I’ve observed this quirk myself over the years, but never taken time to ask players about it. Kaplan’s piece left one of my longstanding questions unanswered, too.
Hockey’s group-think culture exists in spite of, not because of, players’ cultural backgrounds. NFL players are overwhelmingly American. It stands to reason that they would conform to similar linguistic standards. Hockey is a relatively international sport. English is the second language for many. How hockey players manage to coalesce around a “me-second” mentality is fairly remarkable. At what point in their lives did players decide to abandon their use of the first person?
I actually think hockey could borrow a lesson from the most American of sports: NASCAR.
NASCAR drivers get it. They’re one cog in a big team that includes an owner, a crew chief, a pit crew, and a team of technicians.
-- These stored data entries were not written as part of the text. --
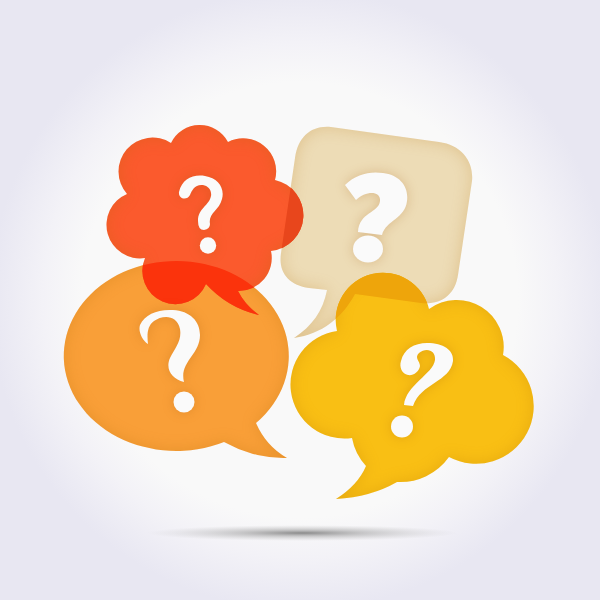
<!DOCTYPE html>
<html lang="en">
<head>
<meta charset="utf-8">
<title>Question speech bubbles</title>
<style>
:root {
  --backdrop-centre: #f9f9f9;
  --backdrop-edge: #e8e7f2;
  --red: #fb5a2d;
  --red-overlap: #fb330c;
  --rust-overlap: #e8461c;
  --beige: #eddcb6;
  --orange: #f99f38;
  --yellow: #f9bf14;
  --amber-overlap: #eea50b;
  --mark: #fafafa;
}
html, body { margin: 0; }
body { width: 600px; height: 600px; overflow: hidden; background: var(--backdrop-edge); }
svg { display: block; }
.red { fill: var(--red); }
.beige { fill: var(--beige); }
.orange { fill: var(--orange); }
.yellow { fill: var(--yellow); }
.red-on-orange { fill: var(--red-overlap); }
.red-on-beige { fill: var(--rust-overlap); }
.yellow-on-beige { fill: var(--amber-overlap); }
.marks { fill: var(--mark); }
</style>
</head>
<body>
<svg width="600" height="600" viewBox="0 0 600 600" role="img" aria-label="Four colourful speech bubbles with question marks">
  <defs>
    <radialGradient id="backdrop" gradientUnits="userSpaceOnUse" cx="300" cy="300" r="330">
      <stop offset="0" stop-color="var(--backdrop-centre)"/>
      <stop offset=".66" stop-color="var(--backdrop-centre)"/>
      <stop offset=".78" stop-color="#f3f2f7"/>
      <stop offset=".94" stop-color="var(--backdrop-edge)"/>
      <stop offset="1" stop-color="var(--backdrop-edge)"/>
    </radialGradient>
    <radialGradient id="ground-shadow">
      <stop offset="0" stop-color="#777" stop-opacity=".85"/>
      <stop offset=".4" stop-color="#999" stop-opacity=".5"/>
      <stop offset="1" stop-color="#bbb" stop-opacity="0"/>
    </radialGradient>

    <filter id="soft-edge" x="-5%" y="-5%" width="110%" height="110%" color-interpolation-filters="sRGB">
      <feComponentTransfer in="SourceAlpha" result="outside">
        <feFuncA type="linear" slope="-1" intercept="1"/>
      </feComponentTransfer>
      <feGaussianBlur in="outside" stdDeviation="8" result="blur"/>
      <feFlood flood-color="#b06a00" flood-opacity=".24"/>
      <feComposite in2="blur" operator="in"/>
      <feComposite in2="SourceAlpha" operator="in" result="rim"/>
      <feMerge><feMergeNode in="SourceGraphic"/><feMergeNode in="rim"/></feMerge>
    </filter>
    <filter id="mark-glow" x="-30%" y="-30%" width="160%" height="160%" color-interpolation-filters="sRGB">
      <feDropShadow dx="0" dy="0" stdDeviation="6" flood-color="#a05000" flood-opacity=".24"/>
    </filter>

    <path id="red-bubble" d="M171 143A32 32 0 0 1 228 142A33 33 0 0 1 275 180A36 36 0 0 1 271 251A33 33 0 0 1 238 291Q245 305 259 315Q228 308 206 284A33 33 0 0 1 145 258A33.5 33.5 0 0 1 127 194A34 34 0 0 1 171 143Z"/>
    <path id="beige-bubble" d="M331 127L439 142C462 145 474 162 472 181L458 275C455 295 441 305 421 303L355 294C342 318 322 334 294 338C312 326 323 311 327 290L309 288C289 285 278 273 281 253L295 158C298 137 311 125 331 127Z"/>
    <path id="orange-bubble" d="M256 423Q266 446 287 458Q255 459 224 442A112.500 95 0 1 1 256 423Z"/>
    <path id="yellow-bubble" d="M337 331A46.500 46.500 0 1 1 429 309A47 47 0 0 1 503 355A56 56 0 1 1 449 457A60 60 0 0 1 397 482Q371 497 336 499Q358 485 366 466Q355 454 352 438A54 54 0 1 1 337 331Z"/>

    <clipPath id="inside-orange"><use href="#orange-bubble"/></clipPath>
    <clipPath id="inside-beige"><use href="#beige-bubble"/></clipPath>
  </defs>

  <rect id="background" width="600" height="600" fill="url(#backdrop)"/>
  <ellipse id="shadow" cx="302" cy="533" rx="155" ry="8" fill="url(#ground-shadow)"/>

  <g id="bubbles">
    <use class="beige" href="#beige-bubble" filter="url(#soft-edge)"/>
    <use class="orange" href="#orange-bubble" filter="url(#soft-edge)"/>
    <use class="red" href="#red-bubble" filter="url(#soft-edge)"/>
    <use class="yellow" href="#yellow-bubble" filter="url(#soft-edge)"/>
  </g>

  <g id="overlaps">
    <g clip-path="url(#inside-orange)"><use class="red-on-orange" href="#red-bubble"/></g>
    <g clip-path="url(#inside-beige)">
      <use class="red-on-beige" href="#red-bubble"/>
      <use class="yellow-on-beige" href="#yellow-bubble"/>
    </g>
  </g>

  <g id="question-marks" class="marks">
    <g id="rounded-mark" filter="url(#mark-glow)">
      <path d="M179 192C182 179 193 174 205 176C218 178 225 188 222 199C219 211 208 213 210 224Q210 229 204 230Q198 230 198 221C198 208 209 206 211 196C212 190 208 186 203 185C195 184 192 190 190 195C187 201 178 199 179 192Z"/>
      <circle cx="208" cy="245.500" r="8.200"/>
    </g>
    <g id="bold-mark" filter="url(#mark-glow)">
      <path d="M345 185C356 174 370 171 383 173C400 175 409 187 407 201C405 219 386 220 382 235L358 232C359 212 379 213 380 201C381 190 365 191 356 200Z"/>
      <ellipse cx="368" cy="249" rx="15" ry="13.500"/>
    </g>
    <g id="tapered-mark" filter="url(#mark-glow)">
      <path d="M148 344C142 340 138 331 140 325C145 314 158 309 173 310C190 311 200 321 200 335C200 355 179 362 184 382C172 379 165 369 170 358C175 348 182 341 180 329C177 314 162 315 154 321C147 326 147 335 148 344Z"/>
      <circle cx="184" cy="402" r="10.500"/>
    </g>
    <g id="ball-mark" filter="url(#mark-glow)">
      <path d="M404 405C406 385 433 374 435 360C436 350 426 347 419 353C414 358 420 361 420 366C419 372 413 376 408 375C402 374 399 367 401 361C404 348 416 342 430 343C446 344 454 352 453 361C450 382 421 383 413 406Z"/>
      <circle cx="402" cy="426.500" r="11"/>
    </g>
  </g>
</svg>
</body>
</html>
Yet all the glory inevitably falls on the driver at the end of each race. Listen carefully, and you’ll see that drivers are quick to give credit where credit is due.
And yet, drivers also understand why they are the face of the team. They know why reporters are shoving a microphone in their face and not the face of their spotter. They take agency for their hand in every turn, every pass, every split-second reaction from lap to lap. If they’re asked a question focused on their personality, or something off the track, they don’t shy away. When it’s appropriate — not always, but often — they use the word “I.”
Hockey players have individual personalities. If reporters (acting as an extension of fans, and the public at large) ask a question that demands an individualized response, the player needs to understand that he is speaking not just for his team but his sport. Sometimes it’s OK to use the word “I.”
That’s why it was refreshing to see this quote from Capitals forward Devante Smith-Pelly in Kaplan’s piece:
“I joke with the guys that if I ever score a hat trick in the Stanley Cup Final, I’m talking about how good I was, and I’m not talking about any of you. We always joke around about stuff like that. I do wish that guys would — I wish Ovi would say, ‘I’m a sniper, I’m the best goal scorer in the league.’ But that’s not what hockey players do.”
Memo to all hockey players: it doesn’t have to be this way.